The raisin is underappreciated and I’m here to tell you all about it so you can truly celebrate this wonderful fruit today!
Through the Grapevine
Grapes, the fruit from which raisins are derived, have been part of the world’s agriculture for over 3000 years. In what are now Spain, Greece, and Turkey, raisins have been used as everything from currency to medicine. They began to be exported across Europe in the 11thcentury, and landed in North America in the 18thcentury with the Christian missionaries from Spain. These Spaniards landed in Mexico and taught the locals about their native Spanish viniculture, which is the art of cultivating of grapevines for winemaking.
As settlers moved north into California, they brought those viniculture skills with them. During periods of severe drought, it was difficult for farmers to harvest all of their crops before they dried on the vine. They soon realized this was a delicious mishap, and the San Joaquin Valley in California is now the largest supplier of the world’s raisins!
Raisins, Sultanas, and Currants, Oh My!
When you check out the raisin selection at your local grocery store, you may be surprised to find a wide variety of colors and types. The 3 main types are raisins, sultanas, and Zante currants.
- Raisins. The dark raisins you usually see are the most common type, made from green-skinned grapes that gradually darken as they dry.
- Sultanas.This type of raisin is labeled as “golden raisins,” which are grapes that start out with a yellowish skin. These stay light as they dry.
- Zante Currants.This raisin isn’t actually a currant at all – it’s actually tiny dried grapes! True currants are much more tart and aren’t as readily available in local supermarkets.
“Raisin” the Nutrition Bar and Your Meals
Raisins are not only delectable – they’re also packed with nutrients and are a very easy ingredient to add in to just about anything. Raisins are a good source of iron, copper, and manganese. They are also a high potassium food, which is great for maintaining healthy blood pressure.
Raisins don’t have to just be eaten on their own! They can be incorporated into savory or sweet recipes. Here are 3 ideas to get started:
- Raisin Chicken Salad.Combine shredded chicken, celery, chopped walnuts and a handful of raisins with fat free Greek yogurt for a fancy chicken salad. Serve over mesclun greens or on a slice of whole-grain toast for a delicious and hearty meal!
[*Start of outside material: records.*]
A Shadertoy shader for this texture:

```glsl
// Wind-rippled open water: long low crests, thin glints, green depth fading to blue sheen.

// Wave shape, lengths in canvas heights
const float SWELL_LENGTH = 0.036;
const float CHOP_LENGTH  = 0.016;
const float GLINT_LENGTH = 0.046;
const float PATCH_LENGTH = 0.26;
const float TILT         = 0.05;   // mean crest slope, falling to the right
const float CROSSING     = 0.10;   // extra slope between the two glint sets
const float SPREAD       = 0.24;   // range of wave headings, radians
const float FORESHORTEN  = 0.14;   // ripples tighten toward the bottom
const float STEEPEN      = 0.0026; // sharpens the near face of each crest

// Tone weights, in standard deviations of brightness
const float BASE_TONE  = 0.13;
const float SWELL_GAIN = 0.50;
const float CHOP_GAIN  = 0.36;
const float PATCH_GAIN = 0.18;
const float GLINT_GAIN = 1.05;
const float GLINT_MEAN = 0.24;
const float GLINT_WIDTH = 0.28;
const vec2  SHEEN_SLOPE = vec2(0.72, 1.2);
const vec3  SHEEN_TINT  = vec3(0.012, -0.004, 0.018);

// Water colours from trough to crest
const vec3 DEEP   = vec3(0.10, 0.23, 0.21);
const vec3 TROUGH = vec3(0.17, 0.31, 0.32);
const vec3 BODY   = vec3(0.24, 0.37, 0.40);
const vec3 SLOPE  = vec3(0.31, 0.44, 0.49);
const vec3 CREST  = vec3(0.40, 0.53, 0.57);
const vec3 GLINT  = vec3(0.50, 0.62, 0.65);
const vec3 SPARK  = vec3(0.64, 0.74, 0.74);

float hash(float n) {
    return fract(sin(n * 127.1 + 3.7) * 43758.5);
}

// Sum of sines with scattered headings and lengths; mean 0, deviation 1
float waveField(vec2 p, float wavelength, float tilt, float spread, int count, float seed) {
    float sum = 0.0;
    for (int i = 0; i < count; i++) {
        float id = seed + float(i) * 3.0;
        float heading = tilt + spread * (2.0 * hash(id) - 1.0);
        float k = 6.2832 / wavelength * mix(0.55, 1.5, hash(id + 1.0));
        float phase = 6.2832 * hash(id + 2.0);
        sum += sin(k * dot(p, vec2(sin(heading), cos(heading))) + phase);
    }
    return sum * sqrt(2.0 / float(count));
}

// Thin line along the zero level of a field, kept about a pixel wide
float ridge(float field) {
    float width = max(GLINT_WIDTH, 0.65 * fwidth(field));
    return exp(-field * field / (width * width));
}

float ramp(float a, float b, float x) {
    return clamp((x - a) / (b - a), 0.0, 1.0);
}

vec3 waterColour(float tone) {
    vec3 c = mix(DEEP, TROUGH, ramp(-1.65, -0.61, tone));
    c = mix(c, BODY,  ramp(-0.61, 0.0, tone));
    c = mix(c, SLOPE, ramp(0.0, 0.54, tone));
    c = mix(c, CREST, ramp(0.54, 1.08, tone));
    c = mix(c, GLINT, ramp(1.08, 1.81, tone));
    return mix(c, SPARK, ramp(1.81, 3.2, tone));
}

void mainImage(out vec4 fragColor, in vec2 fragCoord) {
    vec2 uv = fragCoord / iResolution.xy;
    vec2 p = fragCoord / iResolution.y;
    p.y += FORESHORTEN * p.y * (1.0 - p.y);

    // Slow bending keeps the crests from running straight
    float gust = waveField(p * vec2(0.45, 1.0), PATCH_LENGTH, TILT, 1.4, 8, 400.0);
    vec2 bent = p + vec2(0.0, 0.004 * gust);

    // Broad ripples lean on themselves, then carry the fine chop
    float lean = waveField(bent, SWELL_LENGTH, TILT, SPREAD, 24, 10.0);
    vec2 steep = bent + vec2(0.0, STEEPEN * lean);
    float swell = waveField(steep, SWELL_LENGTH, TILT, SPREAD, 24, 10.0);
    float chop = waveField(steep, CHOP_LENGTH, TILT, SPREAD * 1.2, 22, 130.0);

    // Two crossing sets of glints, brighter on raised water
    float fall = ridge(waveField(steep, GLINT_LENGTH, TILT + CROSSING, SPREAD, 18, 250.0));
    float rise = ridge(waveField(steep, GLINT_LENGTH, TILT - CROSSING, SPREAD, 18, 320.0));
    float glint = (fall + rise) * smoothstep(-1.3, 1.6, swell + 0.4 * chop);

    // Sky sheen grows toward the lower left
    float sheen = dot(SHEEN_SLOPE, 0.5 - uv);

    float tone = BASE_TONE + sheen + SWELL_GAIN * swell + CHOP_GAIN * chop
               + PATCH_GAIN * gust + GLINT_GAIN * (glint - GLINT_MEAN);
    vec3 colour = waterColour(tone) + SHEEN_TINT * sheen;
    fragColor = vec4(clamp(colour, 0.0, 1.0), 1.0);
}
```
- Oatmeal Raisin. Stir up some steel cut or old fashioned oats with milk, a spoonful of peanut butter, and top with a sprinkling of raisins. Leave this mixture in the fridge overnight for the perfect grab-and-go breakfast.
- Pine Nut and Raisin Meatballs.Mix up your meatballs by adding raisins and pine nuts to the meat mixture. Pan fry the meatballs until they’re browned, then pop them in the oven at 350 degrees for 20 minutes or until cooked through.
Raisins are calorie dense, as are all dried fruits, but they can be a nutritious sweet snack to curb a craving for something sweet. Get out there and celebrate raisins this week!
Your turn to take action:How will you add raisins to your menu? Let me know in the comments below!